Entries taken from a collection
___
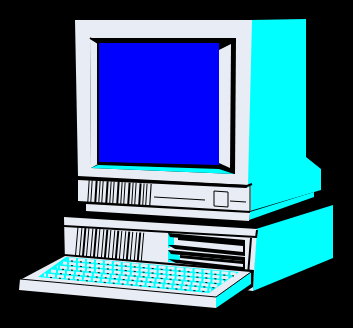
<!DOCTYPE html>
<html lang="en">
<head>
<meta charset="utf-8">
<title>Desktop computer</title>
<style>
:root { --ink: #000; --case: #e8ecf4; --shade: #0ff; --screen: #00f; }
html, body { margin: 0; background: var(--ink); overflow: hidden; }
svg { display: block; width: 353px; height: 328px; }
.ink { fill: var(--ink); }
.case { fill: var(--case); }
.shade { fill: var(--shade); }
.screen { fill: var(--screen); }
.line { fill: none; stroke: var(--ink); }
.keys { fill: none; stroke: var(--case); stroke-width: 3; stroke-dasharray: 7 2; }
.gaps { fill: none; stroke: var(--ink); stroke-width: 1; stroke-dasharray: 2 7; }
</style>
</head>
<body>
<svg viewBox="0 0 353 328" role="img" aria-label="Desktop computer with monitor, system unit and keyboard">
  <rect class="ink" width="353" height="328"/>

  <g id="system-unit">
    <polygon class="shade" points="256,229 333,205 333,258 253,291"/>
    <polygon class="case" points="64,217 257,229 253,291 65,264"/>
    <path class="line" d="M64 226L256 237" stroke-width="2"/>
    <path class="line" d="M257 230L256 238M251 238L248 275" stroke-width="2"/>
    <path class="line" d="M76 244L145 250" stroke-width="34" stroke-dasharray="1 3 1 2 2 2"/>
    <g id="drive-bays">
      <polygon class="shade" points="168,233 174,234 174,246 168,248"/>
      <polygon class="ink" points="168,233 245,240 245,256 175,249 168,245 175,245 243,252 243,244 170,237"/>
      <polygon class="ink" points="178,237 243,243 243,246 178,240"/>
      <polygon class="shade" points="168,250 180,256 180,263 168,262"/>
      <polygon class="ink" points="168,250 245,257 245,271 176,263 168,259 180,260 243,267 243,261 171,254"/>
      <polygon class="ink" points="180,255 243,261 243,264 180,258"/>
    </g>
  </g>

  <g id="monitor">
    <polygon class="shade" points="250,212 314,192 314,197 249,220"/>
    <polygon class="case" points="86,204 250,213 249,221 86,211"/>
    <polygon class="shade" points="251,20 306,19 306,157 321,169 321,190 250,211 247,185"/>
    <polygon class="case" points="75,20 252,20 248,185 78,176"/>
    <polygon class="case" points="78,180 246,188 251,186 251,211 78,201"/>
    <path class="line" d="M78 178L247 186L252 184" stroke-width="2"/>
    <path class="line" d="M250 186V211" stroke-width="1"/>
    <path class="line" d="M88 191L151 195" stroke-width="22" stroke-dasharray="1 2 1 3 2 2"/>
    <path class="line" d="M154 197L205 200M230 201L246 202" stroke-width="1"/>
    <path class="line" d="M214 191L228 192V207L214 206Z" stroke-width="1"/>
    <g id="display">
      <polygon class="ink" points="90,38 236,38 235,174 91,168"/>
      <polygon class="case" points="90,38 98,43 98,164 91,168"/>
      <polygon class="shade" points="98,165 219,169 234,174 91,168"/>
      <polygon class="case" points="219,50 231,44 230,168 219,163"/>
      <polygon class="screen" points="99,43 219,43 219,165 99,162"/>
      <path class="line" d="M90 38L98 43V163L219 167" stroke-width="2"/>
    </g>
  </g>

  <g id="keyboard">
    <polygon class="ink" points="64,254 254,270 253,287 217,310 18,291"/>
    <polygon class="case" points="65,256 251,272 216,298 20,280"/>
    <polygon class="shade" points="66,257 239,272 209,293 38,277"/>
    <polygon class="case" points="20,279 216,297 216,308 19,290"/>
    <polygon class="shade" points="216,297 251,272 251,284 216,308"/>
    <path class="line" d="M20 279L216 297L251 272" stroke-width="1"/>
    <g id="key-rows">
      <path class="keys" d="M69 259L236 274"/>
      <path class="keys" stroke-dashoffset="3" d="M63 263L230 278"/>
      <path class="keys" stroke-dashoffset="6" d="M57 267L224 282"/>
      <path class="keys" stroke-dashoffset="2" d="M51 271L218 286"/>
      <path class="keys" stroke-dashoffset="5" d="M44 275L211 290"/>
      <path class="gaps" d="M71 261L234 276"/>
      <path class="gaps" stroke-dashoffset="3" d="M65 265L228 280"/>
      <path class="gaps" stroke-dashoffset="6" d="M59 269L222 284"/>
      <path class="gaps" stroke-dashoffset="2" d="M53 273L216 288"/>
      <path class="gaps" stroke-dashoffset="5" d="M46 277L209 292"/>
    </g>
  </g>
</svg>
</body>
</html>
___
■ **TASK TO COMPLETE**
Where the string "dasharray" turns up in a line of the data above, copy that whole line.

■ **EXERCISE RESPONSE**
.keys { fill: none; stroke: var(--case); stroke-width: 3; stroke-dasharray: 7 2; }
.gaps { fill: none; stroke: var(--ink); stroke-width: 1; stroke-dasharray: 2 7; }
    <path class="line" d="M76 244L145 250" stroke-width="34" stroke-dasharray="1 3 1 2 2 2"/>
    <path class="line" d="M88 191L151 195" stroke-width="22" stroke-dasharray="1 2 1 3 2 2"/>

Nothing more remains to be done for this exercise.